First, the world has changed, forever. The SDG and its related processes have shown us that it is possible to get the UN to dream and aspire beyond its traditional area of comfort. It has also taught us that CSOs who refuse to move beyond traditional donor driven development, challenging the power relations, will soon find themselves isolated by the UN, member states and society. Our engagement with the UN and member states has changed, forever. Never in the history of the UN have so many CSOs had so much unfettered access to discussions that are primarily seen as the domain of member states. Over 5,000 CSOs have engaged in some way in both the SDG and the post-2015 agenda, and currently about 2,000 are still engaged in the Finance and Climate discussions. The collaboration witnessed among CSOs has also been unprecedented, and it will be impossible for CSOs to ever work in isolation again when addressing global issues affecting the world on such a large scale. The SDGs have also made CSOs prioritise in ways they have never done before. Many never knew that several issues related to development could be seen through larger lenses than projects and service delivery. The SDG agenda has taught CSOs that unless we look beyond the manifestations of poverty we will never get to address its roots that extend to inequality, injustice, poor governance, skewed partnerships and imbalanced business and trade relations that favour those who already have. It has also opened new partnerships with governments, some businesses and even with communities.
There are also implications for citizens. The SDG agenda has given us hope that the UN can agree! Yes, if member states push harder and are nudged and urged by global citizens, they can agree on issues that seem impossible. Citizens have also known that they can engage with power, high power. With over 7 million votes, MY World Survey of global citizens has seen the highest number of ordinary citizen engagement with the UN. This means that there is a possibility of greater accountability by citizens over the coming years.
Whether the SDG Goals are finally adopted or not, the process has shifted power relations and ambitions in the world that will never tilt back.
The Global development and political axis has changed, forever. Governments have seen that there is power in one voice, power in persistence, power in staying principled, power in not succumbing to threats. The UN has experimented and found that it can agree on areas that they have considered taboo for decades. States and regions have seen that they can plan and dream about the future, and that future does not depend on donors or on the nod of other perceived powerful allies.
Civil society have learned that beyond projects and funding there are structural barriers that if implemented twenty years ago, would have rendered the MDGs too simple to pursue as goals. They have learnt that collaborations can shift powers in ways never seen before. On peace and security the world has learnt that this is not just about non-violence or absence of conflict, it is the heart of development itself. Citizens have seen that they can believe and push the giant United Nations out of inertia.
If you have engaged in the SDG agenda and it has not transformed your thinking about your own potential, power and the ability to shift the world, then perhaps you are the reason we have been static for so long!
Paul Okumu Heads the Secretariat of the Africa Platform (ACP), a Pan African Platform working with societies, governments and businesses to rebuild the Social contract and re-establish the society as the source of state legitimacy and the final.
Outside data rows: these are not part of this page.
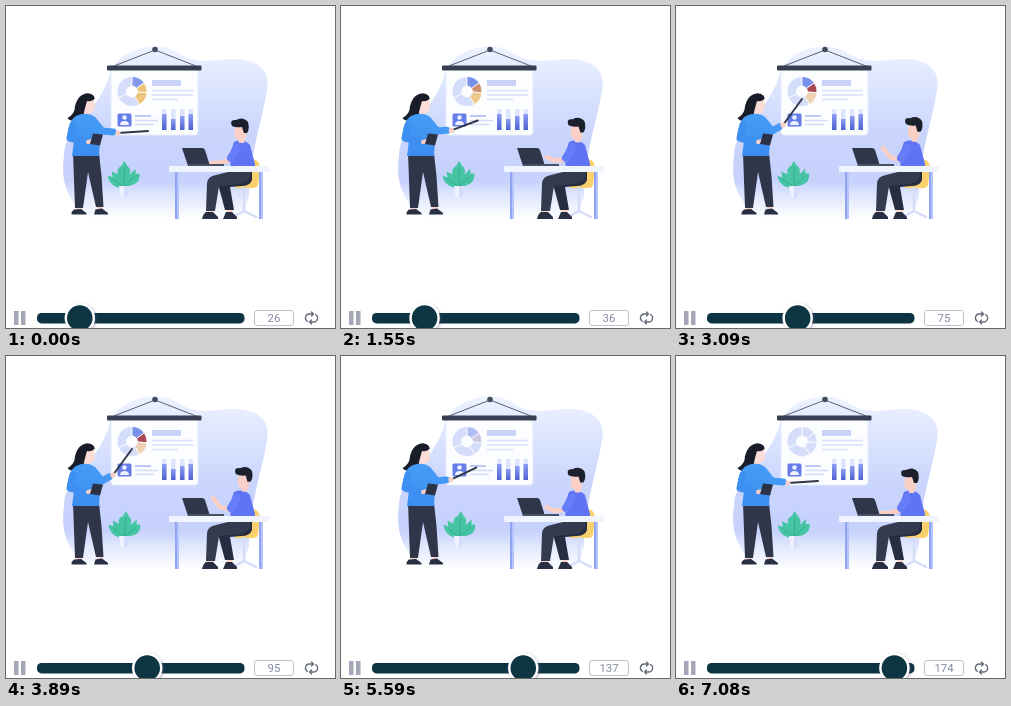
An HTML page for the animation above (7150 ms loop, 329 px wide and 322 px high).

```html
<!DOCTYPE html>
<html lang="en">
<head>
<meta charset="utf-8">
<title>Presentation player</title>
<style>
html, body { margin: 0; width: 100%; height: 100%; overflow: hidden; background: #fff; }
svg { display: block; width: 329px; height: 322px; }
text { font: 11.4px Roboto, Arial, sans-serif; fill: #858aa2; text-anchor: middle; }
.line { fill: none; stroke-linecap: round; stroke-linejoin: round; }
</style>
</head>
<body>
<svg viewBox="0 0 329 322">
  <defs>
    <linearGradient id="sky" x2="0" y2="1">
      <stop offset="0" stop-color="#edf2ff"/><stop offset=".25" stop-color="#dbe4fe"/>
      <stop offset=".5" stop-color="#c9d5fd"/><stop offset=".78" stop-color="#c6d2fc"/>
      <stop offset=".87" stop-color="#e1e8fe"/><stop offset="1" stop-color="#fff"/>
    </linearGradient>
    <linearGradient id="column" x2="0" y2="1">
      <stop offset="0" stop-color="#8d9ef2"/><stop offset="1" stop-color="#5060d2"/>
    </linearGradient>
    <linearGradient id="shirt" x2="0" y2="1">
      <stop offset="0" stop-color="#459df6"/><stop offset="1" stop-color="#3b8cf0"/>
    </linearGradient>
    <filter id="shadow" x="-40%" y="-40%" width="180%" height="180%">
      <feDropShadow dx="1" dy="1" stdDeviation="1.6" flood-color="#558" flood-opacity=".45"/>
    </filter>
  </defs>

  <path fill="url(#sky)" d="M58 150C58 120 92 110 104 67C113 43 150 33 172 47C190 59 205 54 225 53C250 52 265 63 261 84C256 116 244 145 243 190L236 213H90C68 205 53 182 58 150Z"/>

  <!-- board -->
  <path class="line" stroke="#5b6173" d="M108 60L149 44L190 60"/>
  <circle cx="149" cy="43.5" r="2.8" fill="#454b5e"/>
  <path fill="#fcfdff" stroke="#e6ebfd" d="M105 63H192V126Q192 129 189 129H108Q105 129 105 126Z"/>
  <rect x="101" y="59.5" width="94.500" height="5" rx="1" fill="#383f52"/>
  <g id="pie"></g>
  <rect x="146" y="74" width="29" height="6" fill="#c9d3f9"/>
  <path stroke="#d9e0fb" stroke-width="1.7" d="M146 84.5H187M146 89H187M146 93.5H172"/>
  <rect x="111.500" y="107.500" width="14" height="13" rx="1.5" fill="#667ce6"/>
  <circle cx="118.5" cy="111.5" r="2.3" fill="#eef2ff"/>
  <path fill="#eef2ff" d="M114 119Q114 115 118.5 115T123 119Z"/>
  <path stroke="#bdc8f8" stroke-width="2" d="M129 110H145"/>
  <path stroke="#d3dbfa" stroke-width="1.5" d="M129 114.5H152M129 118.5H148"/>
  <path fill="#dde5fe" d="M156 103H160.5V124H156ZM165 103H169.5V124H165ZM174 103H178.5V124H174ZM182.5 103H187V124H182.5Z"/>
  <g fill="url(#column)">
    <rect x="156" y="108" width="4.5" height="16"/><rect x="165" y="113" width="4.5" height="11"/>
    <rect x="174" y="110" width="4.5" height="14"/><rect x="182.5" y="108" width="4.5" height="16"/>
  </g>

  <!-- plant -->
  <g id="plant">
    <path fill="#45c5a3" d="M118 182C109 182 103 177 102 169L107 171L106 165L112 168Q111 162 116 160L119 155L122 160Q126 163 124 169L130 163V168L134 168Q134 177 127 179Z"/>
    <path class="line" stroke="#2fa88e" stroke-width=".8" d="M118 183L119 162M118 181L107 173M118 181L129 171"/>
  </g>
  <path fill="#eef2ff" d="M113 180H123L121.5 190Q118 194 114.5 190Z"/>
  <path fill="#d3dcfb" d="M118 180H123L121.5 190Q120 192 118 192Z"/>

  <!-- presenter -->
  <path fill="#f9d3ca" d="M70 198H76V205H70ZM91 198H96V205H91Z"/>
  <path fill="#30364a" d="M67 147H93L95.500 170L97.500 201H90L82 166L77 202H69Z"/>
  <path fill="#292f42" d="M68 203.5L75 203L80.500 207V208.5H65.5Q65.5 205 68 203.5ZM89.5 203.5L96 202.500L102 207V208.5H88Z"/>
  <path fill="#191d2a" d="M76 89Q83 85 88 90L88 96L80 101Q79 111 71 113Q65 117 61.500 112Q69 108 69 100Q71 92 76 89Z"/>
  <path fill="#fbdcd6" d="M79 95L88 93L89 101Q88 107 84 107L83 111H77L79 102Z"/>
  <path fill="#191d2a" d="M75 92Q82 85 89 92Q86 96 81 95L79 102L75 104Z"/>
  <path fill="url(#shirt)" d="M70 110Q78 106 86 109L95 119L93 150H66L68 135L61 133Q62 115 70 110Z"/>
  <path class="line" id="sleeve" stroke="#4399f5" stroke-width="7"/>
  <path class="line" id="stick" stroke="#30364a" stroke-width="1.9"/>
  <circle id="hand" r="2.6" fill="#f9cfc5"/>
  <path class="line" stroke="#3d90f2" stroke-width="7" d="M67 119L64 132L79 136"/>
  <path class="line" stroke="#f9cfc5" stroke-width="4" d="M82 136L86 135"/>
  <path fill="#2d3347" d="M87 127.500L97 128.500L94 139.500L84 138Z"/>

  <!-- listener -->
  <path fill="#f9d06b" d="M246 153Q254 153 254 163L252 179Q251 182 247 182H229V177H243Z"/>
  <path class="line" stroke="#d5dcf8" stroke-width="2.5" d="M238 182V205M227 211L238 205L250 211"/>
  <path fill="#f9d3ca" d="M201 202H207L206 208H200ZM220 202H226L227 208H222Z"/>
  <path fill="#272d40" d="M246 165V174Q244 180 235 180L224 181L228 204H219L212 178Q212 172 220 170Z"/>
  <path fill="#353b4f" d="M244 165V171Q241 177 232 178L213 180L209 205H200L201 177Q202 170 210 169L226 165Z"/>
  <path fill="#292f42" d="M200 206H207L212 211V213H196Q197 208 200 206ZM220 206H226L231 211V213H217Z"/>
  <path fill="#5e74f5" d="M228 136Q237 132 244 139L249 158V166H226L223 151Z"/>
  <g id="head">
    <path fill="#f9cfc6" d="M229 119H240V130L238 137H233L232 133.500Q228 133 228.5 127Z"/>
    <path fill="#1c202d" d="M226 120Q223 113 230 114Q237 110 242 116Q244 123 241 127H238L236 121Q230 122 226 120Z"/>
  </g>
  <path class="line" id="forearm" stroke="#f9cfc6" stroke-width="4.5"/>
  <path class="line" stroke="#667dfa" stroke-width="8" d="M231 142L225 152"/>
  <path fill="#303649" d="M176 142H196Q198 142 199 144L204 160H182Z"/>
  <path fill="#485066" d="M182 158H218V160H182Z"/>
  <path fill="#b5c4fa" d="M169 165H173V213H169ZM253 165H257V213H253Z"/>
  <path fill="#91a4f3" d="M169 165H171V213H169ZM253 165H255V213H253Z"/>
  <rect x="163" y="160" width="100" height="6" rx="1" fill="#f0f4ff"/>

  <!-- player controls -->
  <path fill="#a5a6b8" d="M8 305H12.5V319H8ZM15 305H19.5V319H15Z"/>
  <rect x="31" y="307" width="207.500" height="10.400" rx="4.500" fill="#0d3443"/>
  <circle id="knob" cy="312" r="14" fill="#0d3443" stroke="#fff" stroke-width="2.4" filter="url(#shadow)"/>
  <rect x="248.5" y="304.5" width="39" height="15" rx="2.5" fill="#fff" stroke="#bfc1d0"/>
  <text id="count" x="268" y="316"></text>
  <path class="line" stroke="#666b79" stroke-width="1.3" d="M301.500 315.500A4 4 0 0 1 303 308H307M305.500 306L307.500 308L305.500 310M309.500 308.500A4 4 0 0 1 308 316H304M305.500 314L303.500 316L305.500 318"/>
</svg>
<script>
const LOOP = 7150;
const $ = id => document.getElementById(id);
const set = (id, name, value) => $(id).setAttribute(name, value);
const mix = (a, b, p) => a + (b - a) * p;
const blend = (a, b, p) => `rgb(${a.map((v, i) => mix(v, b[i], p))})`;
const ease = (n, from, to) => {
  const p = Math.min(1, Math.max(0, (n - from) / (to - from)));
  return p * p * (3 - 2 * p);
};
const pulse = (n, a, b, c, d) => ease(n, a, b) * (1 - ease(n, c, d));

// Ring sector; angles in degrees clockwise from twelve o'clock
function sector(from, to, color, id = '') {
  const at = (r, deg) => {
    const a = deg * Math.PI / 180;
    return `${126 + r * Math.sin(a)} ${85.5 - r * Math.cos(a)}`;
  };
  return `<path id="${id}" fill="${color}" stroke="#fff" stroke-width=".8" d="M${at(15, from)}` +
    `A15 15 0 0 1 ${at(15, to)}L${at(5.5, to)}A5.5 5.5 0 0 0 ${at(5.5, from)}Z"/>`;
}

$('pie').innerHTML =
  [[0, 55], [55, 95], [95, 150], [150, 245], [245, 360]].map(s => sector(...s, '#d4ddf9')).join('') +
  sector(0, 55, '#7891ea', 'blue') + sector(55, 95, '#a94a57', 'red') + sector(95, 150, '#edc57c', 'gold');

const GOLD = [237, 197, 124], RED = [169, 74, 87], PEACH = [238, 208, 178];

function draw(n) {
  const raise = pulse(n, 30, 48, 127, 146);
  const look = pulse(n, 30, 46, 126, 146);
  const point = (x1, y1, x2, y2) => [mix(x1, x2, raise), mix(y1, y2, raise)];
  const hand = point(112, 127, 107, 119);

  set('sleeve', 'd', `M87 114L${point(96, 125, 96, 125)}L${point(107, 126, 103, 121)}`);
  set('stick', 'd', `M${hand}L${point(142, 125, 126, 93)}`);
  set('hand', 'cx', hand[0]);
  set('hand', 'cy', hand[1]);

  set('blue', 'opacity', pulse(n, 19, 28, 126, 146));
  set('red', 'opacity', pulse(n, 18, 26, 122, 142));
  set('gold', 'opacity', pulse(n, 15, 25, 118, 138));
  $('red').style.fill = blend(GOLD, RED, ease(n, 26, 50));
  $('gold').style.fill = blend(GOLD, PEACH, ease(n, 30, 50));

  set('head', 'transform', `translate(${3 * look} ${-1.5 * look}) rotate(${3 * look} 235 135)`);
  set('forearm', 'd', `M225 154L${mix(212, 214, look)} ${mix(157, 151, look)}L${mix(205, 207, look)} ${mix(157, 142, look)}`);
  set('plant', 'transform', `rotate(${2.5 * Math.sin(n * Math.PI / 22)} 118 183)`);

  const count = Math.floor(n);
  set('knob', 'cx', 48.4 + .977 * count);
  $('count').textContent = count;
}

const start = performance.now();
function tick() {
  const t = (performance.now() - start) % LOOP;
  const step = Math.min(104, Math.floor((t - 32) / 67.4));
  draw(t < 70 ? 26 : step * 1.677);
  requestAnimationFrame(tick);
}
tick();
</script>
</body>
</html>
```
He has engaged and written extensively on the post-2015/SDG process and was among the first two Global CSO leaders to be selected to address the inaugural engagement of the UN High Level Panel on post-2015. Paul sits on the Global UNDP Civil Society Advisory Committee, the UNDP Regional Program Advisory Board for Africa